▸ About this exercise
The reply must consist of the lines from the first line of the records through the line containing "absolute; left: 0;", copied exactly, with every picture omitted.

┌─ Dataset excerpts

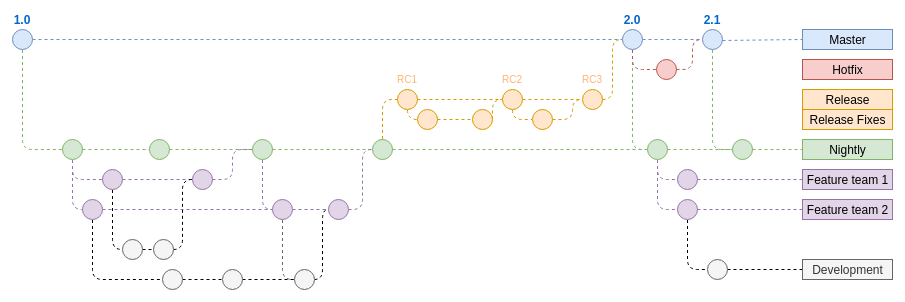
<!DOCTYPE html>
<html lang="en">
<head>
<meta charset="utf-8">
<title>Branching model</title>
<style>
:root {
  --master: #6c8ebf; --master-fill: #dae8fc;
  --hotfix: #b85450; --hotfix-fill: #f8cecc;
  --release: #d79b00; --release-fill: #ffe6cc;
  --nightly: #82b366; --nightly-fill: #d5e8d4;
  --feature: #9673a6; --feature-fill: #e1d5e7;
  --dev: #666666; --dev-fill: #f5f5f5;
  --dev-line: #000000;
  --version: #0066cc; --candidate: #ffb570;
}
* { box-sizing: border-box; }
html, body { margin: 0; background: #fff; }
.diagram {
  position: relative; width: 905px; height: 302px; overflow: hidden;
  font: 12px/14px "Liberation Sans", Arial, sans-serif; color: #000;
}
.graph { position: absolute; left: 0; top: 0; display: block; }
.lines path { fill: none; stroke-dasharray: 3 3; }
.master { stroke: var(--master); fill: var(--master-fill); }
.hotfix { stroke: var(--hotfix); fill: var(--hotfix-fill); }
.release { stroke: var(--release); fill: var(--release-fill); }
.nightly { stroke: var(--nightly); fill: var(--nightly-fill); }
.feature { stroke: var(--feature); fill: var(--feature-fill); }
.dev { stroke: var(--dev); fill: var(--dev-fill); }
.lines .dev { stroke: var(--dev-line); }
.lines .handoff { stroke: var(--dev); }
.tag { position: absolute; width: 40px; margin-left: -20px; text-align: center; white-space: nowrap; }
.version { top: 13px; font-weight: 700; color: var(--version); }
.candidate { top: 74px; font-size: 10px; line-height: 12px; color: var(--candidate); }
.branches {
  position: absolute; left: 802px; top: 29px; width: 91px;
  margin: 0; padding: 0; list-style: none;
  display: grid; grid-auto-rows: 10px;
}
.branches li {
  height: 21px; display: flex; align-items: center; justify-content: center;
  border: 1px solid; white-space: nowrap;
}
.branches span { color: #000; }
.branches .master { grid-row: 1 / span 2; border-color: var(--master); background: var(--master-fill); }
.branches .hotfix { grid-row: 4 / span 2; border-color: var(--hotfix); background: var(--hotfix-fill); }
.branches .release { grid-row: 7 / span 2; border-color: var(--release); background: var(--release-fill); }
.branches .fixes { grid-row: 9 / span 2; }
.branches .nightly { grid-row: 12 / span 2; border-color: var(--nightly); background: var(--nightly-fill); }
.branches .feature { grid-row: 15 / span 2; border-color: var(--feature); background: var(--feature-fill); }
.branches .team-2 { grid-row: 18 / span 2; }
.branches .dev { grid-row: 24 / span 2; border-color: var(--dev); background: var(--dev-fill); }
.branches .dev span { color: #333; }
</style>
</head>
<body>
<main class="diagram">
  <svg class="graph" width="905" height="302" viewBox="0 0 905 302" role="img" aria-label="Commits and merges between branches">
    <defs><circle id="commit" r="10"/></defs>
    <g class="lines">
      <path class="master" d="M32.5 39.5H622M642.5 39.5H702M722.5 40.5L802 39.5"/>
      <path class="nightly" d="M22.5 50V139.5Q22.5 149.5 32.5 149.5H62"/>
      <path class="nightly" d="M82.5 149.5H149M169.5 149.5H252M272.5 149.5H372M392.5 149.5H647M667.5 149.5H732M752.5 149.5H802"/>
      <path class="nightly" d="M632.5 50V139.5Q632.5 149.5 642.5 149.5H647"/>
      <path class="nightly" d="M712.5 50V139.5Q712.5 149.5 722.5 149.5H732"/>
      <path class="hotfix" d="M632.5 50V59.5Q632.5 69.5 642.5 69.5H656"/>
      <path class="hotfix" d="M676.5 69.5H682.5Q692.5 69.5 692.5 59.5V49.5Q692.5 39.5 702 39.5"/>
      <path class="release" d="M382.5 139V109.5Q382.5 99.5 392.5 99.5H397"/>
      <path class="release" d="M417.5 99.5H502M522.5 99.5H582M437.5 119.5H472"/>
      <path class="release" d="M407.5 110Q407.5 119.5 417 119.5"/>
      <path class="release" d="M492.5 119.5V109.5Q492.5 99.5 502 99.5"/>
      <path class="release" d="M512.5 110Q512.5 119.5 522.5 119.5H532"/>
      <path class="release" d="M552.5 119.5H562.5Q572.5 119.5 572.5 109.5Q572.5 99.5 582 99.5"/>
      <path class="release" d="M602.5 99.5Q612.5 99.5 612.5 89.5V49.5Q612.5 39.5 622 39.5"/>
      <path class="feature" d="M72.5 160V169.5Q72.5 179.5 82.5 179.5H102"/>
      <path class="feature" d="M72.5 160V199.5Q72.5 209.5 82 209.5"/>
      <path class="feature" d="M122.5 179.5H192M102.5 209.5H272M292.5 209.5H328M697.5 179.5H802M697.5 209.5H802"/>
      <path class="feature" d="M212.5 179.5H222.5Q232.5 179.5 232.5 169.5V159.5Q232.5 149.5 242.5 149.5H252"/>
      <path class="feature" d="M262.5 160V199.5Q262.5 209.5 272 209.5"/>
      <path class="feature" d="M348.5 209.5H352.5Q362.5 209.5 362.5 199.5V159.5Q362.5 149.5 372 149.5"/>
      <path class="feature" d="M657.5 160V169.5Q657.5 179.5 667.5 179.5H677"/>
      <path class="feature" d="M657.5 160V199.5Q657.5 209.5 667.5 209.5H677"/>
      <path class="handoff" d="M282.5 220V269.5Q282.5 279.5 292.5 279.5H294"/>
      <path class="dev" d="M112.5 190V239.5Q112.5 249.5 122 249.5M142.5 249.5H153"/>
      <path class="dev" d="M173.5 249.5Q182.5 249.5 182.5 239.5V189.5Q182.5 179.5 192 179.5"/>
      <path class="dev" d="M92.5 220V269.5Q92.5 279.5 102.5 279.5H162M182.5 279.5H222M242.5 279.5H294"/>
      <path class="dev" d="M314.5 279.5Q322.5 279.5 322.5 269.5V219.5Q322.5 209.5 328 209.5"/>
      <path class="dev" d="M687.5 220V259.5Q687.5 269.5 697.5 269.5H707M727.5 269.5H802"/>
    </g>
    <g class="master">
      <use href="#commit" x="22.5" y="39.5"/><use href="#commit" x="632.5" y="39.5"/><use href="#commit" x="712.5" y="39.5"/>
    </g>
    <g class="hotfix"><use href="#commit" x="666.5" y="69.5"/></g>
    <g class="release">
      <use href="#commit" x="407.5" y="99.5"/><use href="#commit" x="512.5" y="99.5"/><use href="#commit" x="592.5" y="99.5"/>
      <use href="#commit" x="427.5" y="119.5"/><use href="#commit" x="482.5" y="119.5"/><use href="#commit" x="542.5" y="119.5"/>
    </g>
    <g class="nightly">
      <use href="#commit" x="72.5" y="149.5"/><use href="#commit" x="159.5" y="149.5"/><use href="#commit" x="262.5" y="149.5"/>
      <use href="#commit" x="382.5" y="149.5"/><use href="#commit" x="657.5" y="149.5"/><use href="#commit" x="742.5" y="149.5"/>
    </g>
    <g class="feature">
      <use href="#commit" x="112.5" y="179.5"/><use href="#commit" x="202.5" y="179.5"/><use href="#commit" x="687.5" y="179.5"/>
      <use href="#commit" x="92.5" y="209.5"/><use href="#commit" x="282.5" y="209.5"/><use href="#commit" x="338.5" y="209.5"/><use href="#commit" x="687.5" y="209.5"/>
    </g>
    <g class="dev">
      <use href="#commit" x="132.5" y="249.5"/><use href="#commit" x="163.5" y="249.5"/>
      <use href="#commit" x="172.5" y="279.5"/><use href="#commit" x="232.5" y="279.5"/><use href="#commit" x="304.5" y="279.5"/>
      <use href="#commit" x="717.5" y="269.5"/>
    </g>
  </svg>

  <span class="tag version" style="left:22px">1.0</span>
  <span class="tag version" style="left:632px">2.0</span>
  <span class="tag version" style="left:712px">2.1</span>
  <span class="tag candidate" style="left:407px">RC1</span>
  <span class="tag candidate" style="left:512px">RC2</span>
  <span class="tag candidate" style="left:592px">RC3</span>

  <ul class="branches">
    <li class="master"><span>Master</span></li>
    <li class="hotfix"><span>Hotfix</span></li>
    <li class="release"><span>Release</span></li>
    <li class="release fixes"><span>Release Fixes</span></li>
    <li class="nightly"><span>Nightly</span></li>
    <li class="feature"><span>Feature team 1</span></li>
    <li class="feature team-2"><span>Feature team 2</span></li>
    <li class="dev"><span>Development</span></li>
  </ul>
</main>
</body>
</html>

└─

▸ Exercise output
<!DOCTYPE html>
<html lang="en">
<head>
<meta charset="utf-8">
<title>Branching model</title>
<style>
:root {
  --master: #6c8ebf; --master-fill: #dae8fc;
  --hotfix: #b85450; --hotfix-fill: #f8cecc;
  --release: #d79b00; --release-fill: #ffe6cc;
  --nightly: #82b366; --nightly-fill: #d5e8d4;
  --feature: #9673a6; --feature-fill: #e1d5e7;
  --dev: #666666; --dev-fill: #f5f5f5;
  --dev-line: #000000;
  --version: #0066cc; --candidate: #ffb570;
}
* { box-sizing: border-box; }
html, body { margin: 0; background: #fff; }
.diagram {
  position: relative; width: 905px; height: 302px; overflow: hidden;
  font: 12px/14px "Liberation Sans", Arial, sans-serif; color: #000;
}
.graph { position: absolute; left: 0; top: 0; display: block; }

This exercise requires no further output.